Supplied data:
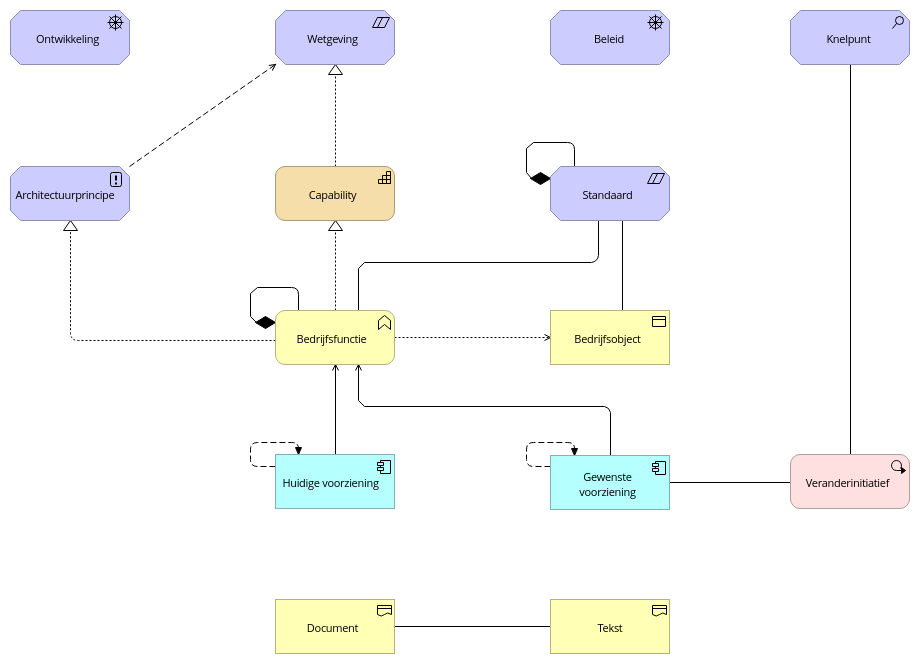
<!DOCTYPE html>
<html lang="nl">
<head>
<meta charset="utf-8">
<title>Metamodel architectuur</title>
<style>
:root {
  --ink: #000;
  --paper: #fff;
  --motivation: #ccf;
  --motivation-edge: #8f8fb3;
  --strategy: #f5deaa;
  --strategy-edge: #ac9b77;
  --business: #ffffb5;
  --business-edge: #b3b37f;
  --application: #b5ffff;
  --application-edge: #7fb3b3;
  --change: #ffe0e0;
  --change-edge: #b39d9d;
}
* { box-sizing: border-box; }
body { margin: 0; background: var(--paper); }
.diagram {
  position: relative;
  width: 920px;
  height: 664px;
  overflow: hidden;
  background: var(--paper);
  color: var(--ink);
  font: 11px/15px "Open Sans", "Noto Sans", sans-serif;
  letter-spacing: -.3px;
}
.relations { position: absolute; inset: 0; fill: none; stroke: var(--ink); }
.relations .solid-head { fill: var(--ink); }
.relations .hollow-head { fill: var(--paper); }
.dotted { stroke-dasharray: 2 2; }
.dashed { stroke-dasharray: 6 3; }
.node {
  position: absolute;
  left: var(--x);
  top: var(--y);
  width: 120px;
  height: 55px;
  display: flex;
  align-items: center;
  justify-content: center;
  padding: 2px var(--shift, 5px) 0 0;
  text-align: center;
  white-space: nowrap;
  border: 1px solid var(--edge);
  background: var(--fill);
}
.node span { position: relative; }
.motivation { border: 0; background: none; }
.strategy { --fill: var(--strategy); --edge: var(--strategy-edge); border-radius: 10px; }
.business { --fill: var(--business); --edge: var(--business-edge); }
.application { --fill: var(--application); --edge: var(--application-edge); }
.change { --fill: var(--change); --edge: var(--change-edge); border-radius: 10px; }
.rounded { border-radius: 10px; }
.shape { position: absolute; left: 0; top: 0; fill: var(--motivation); stroke: var(--motivation-edge); }
.icon { position: absolute; left: 97px; top: 1px; overflow: visible; fill: none; stroke: var(--ink); }
.motivation .icon { left: 98px; top: 2px; }
</style>
</head>
<body>
<svg width="0" height="0" style="position:absolute" aria-hidden="true">
  <defs>
    <polygon id="octagon" points="10,0 109,0 119,10 119,44 109,54 10,54 0,44 0,10" transform="translate(.5 .5)"/>
    <g id="icon-driver" transform="translate(-.5 .5)">
      <circle cx="8" cy="10" r="6"/>
      <path d="M8 2V18M0 10H16M2 4L14 16M14 4L2 16"/>
      <circle cx="8" cy="10" r="1" fill="#000"/>
    </g>
    <path id="icon-constraint" d="M4 5H16L11 15H-1ZM9 5L4 15" transform="translate(.5 .5)"/>
    <g id="icon-assessment" transform="translate(.5 .5)"><circle cx="11" cy="8" r="4"/><path d="M8 11L4 16"/></g>
    <g id="icon-principle" transform="translate(.5 .5)">
      <rect x="2" y="4" width="11" height="14" rx="2"/>
      <path d="M7.5 7V12M7.5 14V16" stroke-width="2"/>
    </g>
    <path id="icon-capability" d="M5 11H17V15H5ZM9 7H17V11M13 3H17V15M13 3V15M9 7V15" transform="translate(.5 .5)"/>
    <path id="icon-function" d="M5 8L11 3L17 8V17L11 12L5 17Z" transform="translate(.5 .5)"/>
    <path id="icon-object" d="M4 4H17V14H4ZM4 7H17" transform="translate(.5 .5)"/>
    <path id="icon-component" d="M7 6V4H17V17H7V14M7 9V11M4 6H10V9H4ZM4 11H10V14H4Z" transform="translate(.5 .5)"/>
    <g id="icon-work" transform="translate(.5 .5)">
      <path d="M12 12A5 5 0 1 0 8 14H15"/>
      <path d="M13 11L17 14L13 17Z" fill="#000"/>
    </g>
    <path id="icon-document" d="M4 4H18V13Q14 10 11 13Q8 16 4 13ZM4 7H18" transform="translate(.5 .5)"/>
    <polygon id="head-realization" points="0,0 7,10 -7,10"/>
    <polygon id="head-composition" points="0,0 -10,6 -20,0 -10,-6"/>
    <path id="head-open" d="M-3 6L0 0L3 6"/>
    <polygon id="head-flow" points="0,0 -3,-7 3,-7"/>
  </defs>
</svg>

<main class="diagram">
  <svg class="relations" width="920" height="664" viewBox="0 0 920 664" aria-hidden="true">
    <g transform="translate(.5 .5)">
      <path class="dashed" d="M129 166L275 64"/>
      <use href="#head-open" transform="translate(275 64) rotate(55)"/>
      <path class="dotted" d="M335 166V74"/>
      <use class="hollow-head" href="#head-realization" x="335" y="64"/>
      <path class="dotted" d="M335 310V230"/>
      <use class="hollow-head" href="#head-realization" x="335" y="220"/>
      <path class="dotted" d="M275 340H78Q70 340 70 332V230"/>
      <use class="hollow-head" href="#head-realization" x="70" y="220"/>
      <path class="dotted" d="M394 337H550"/>
      <use href="#head-open" transform="translate(550 337) rotate(90)"/>

      <path d="M574 166V149Q574 142 567 142H533L526 148V172L531 178"/>
      <use class="solid-head" href="#head-composition" x="550" y="178"/>
      <path d="M298 310V294Q298 287 291 287H257L250 293V316L256 322"/>
      <use class="solid-head" href="#head-composition" x="275" y="322"/>

      <path d="M598 220V255Q597 261 591 262H364L358 268V310"/>
      <path d="M622 220V310"/>
      <path d="M850 64V454"/>
      <path d="M669 482H790"/>
      <path d="M394 626H550"/>

      <path d="M335 454V364"/>
      <use href="#head-open" x="335" y="364"/>
      <path d="M610 455V412Q609 407 604 406H364L358 400V364"/>
      <use href="#head-open" x="358" y="364"/>

      <path class="dashed" d="M275 466H257Q250 466 250 459V449Q250 442 257 442H291Q298 442 298 448"/>
      <use class="solid-head" href="#head-flow" x="298" y="454"/>
      <path class="dashed" d="M550 466H533Q526 466 526 459V449Q526 442 533 442H567Q574 442 574 448"/>
      <use class="solid-head" href="#head-flow" x="574" y="455"/>
    </g>
  </svg>

  <div class="node motivation" style="--x:10px;--y:10px">
    <svg class="shape" width="120" height="55"><use href="#octagon"/></svg>
    <span>Ontwikkeling</span><svg class="icon" width="20" height="20"><use href="#icon-driver"/></svg>
  </div>
  <div class="node motivation" style="--x:275px;--y:10px">
    <svg class="shape" width="120" height="55"><use href="#octagon"/></svg>
    <span>Wetgeving</span><svg class="icon" width="20" height="20"><use href="#icon-constraint"/></svg>
  </div>
  <div class="node motivation" style="--x:550px;--y:10px;--shift:2px">
    <svg class="shape" width="120" height="55"><use href="#octagon"/></svg>
    <span>Beleid</span><svg class="icon" width="20" height="20"><use href="#icon-driver"/></svg>
  </div>
  <div class="node motivation" style="--x:790px;--y:10px;--shift:3px">
    <svg class="shape" width="120" height="55"><use href="#octagon"/></svg>
    <span>Knelpunt</span><svg class="icon" width="20" height="20"><use href="#icon-assessment"/></svg>
  </div>

  <div class="node motivation" style="--x:10px;--y:166px;--shift:10px">
    <svg class="shape" width="120" height="55"><use href="#octagon"/></svg>
    <span>Architectuurprincipe</span><svg class="icon" width="20" height="20"><use href="#icon-principle"/></svg>
  </div>
  <div class="node strategy" style="--x:275px;--y:166px">
    <span>Capability</span><svg class="icon" width="20" height="20"><use href="#icon-capability"/></svg>
  </div>
  <div class="node motivation" style="--x:550px;--y:166px">
    <svg class="shape" width="120" height="55"><use href="#octagon"/></svg>
    <span>Standaard</span><svg class="icon" width="20" height="20"><use href="#icon-constraint"/></svg>
  </div>

  <div class="node business rounded" style="--x:275px;--y:310px;--shift:7px">
    <span>Bedrijfsfunctie</span><svg class="icon" width="20" height="20"><use href="#icon-function"/></svg>
  </div>
  <div class="node business" style="--x:550px;--y:310px">
    <span>Bedrijfsobject</span><svg class="icon" width="20" height="20"><use href="#icon-object"/></svg>
  </div>

  <div class="node application" style="--x:275px;--y:454px;--shift:9px">
    <span>Huidige voorziening</span><svg class="icon" width="20" height="20"><use href="#icon-component"/></svg>
  </div>
  <div class="node application" style="--x:550px;--y:455px">
    <span>Gewenste<br>voorziening</span><svg class="icon" width="20" height="20"><use href="#icon-component"/></svg>
  </div>
  <div class="node change" style="--x:790px;--y:454px">
    <span>Veranderinitiatief</span><svg class="icon" width="20" height="20"><use href="#icon-work"/></svg>
  </div>

  <div class="node business" style="--x:275px;--y:599px">
    <span>Document</span><svg class="icon" width="20" height="20"><use href="#icon-document"/></svg>
  </div>
  <div class="node business" style="--x:550px;--y:599px;--shift:0px">
    <span>Tekst</span><svg class="icon" width="20" height="20"><use href="#icon-document"/></svg>
  </div>
</main>
</body>
</html>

Work required:
Copy here each line of the preceding records with "motivation" in it.

Response:
  --motivation: #ccf;
  --motivation-edge: #8f8fb3;
.motivation { border: 0; background: none; }
.shape { position: absolute; left: 0; top: 0; fill: var(--motivation); stroke: var(--motivation-edge); }
.motivation .icon { left: 98px; top: 2px; }
  <div class="node motivation" style="--x:10px;--y:10px">
  <div class="node motivation" style="--x:275px;--y:10px">
  <div class="node motivation" style="--x:550px;--y:10px;--shift:2px">
  <div class="node motivation" style="--x:790px;--y:10px;--shift:3px">
  <div class="node motivation" style="--x:10px;--y:166px;--shift:10px">
  <div class="node motivation" style="--x:550px;--y:166px">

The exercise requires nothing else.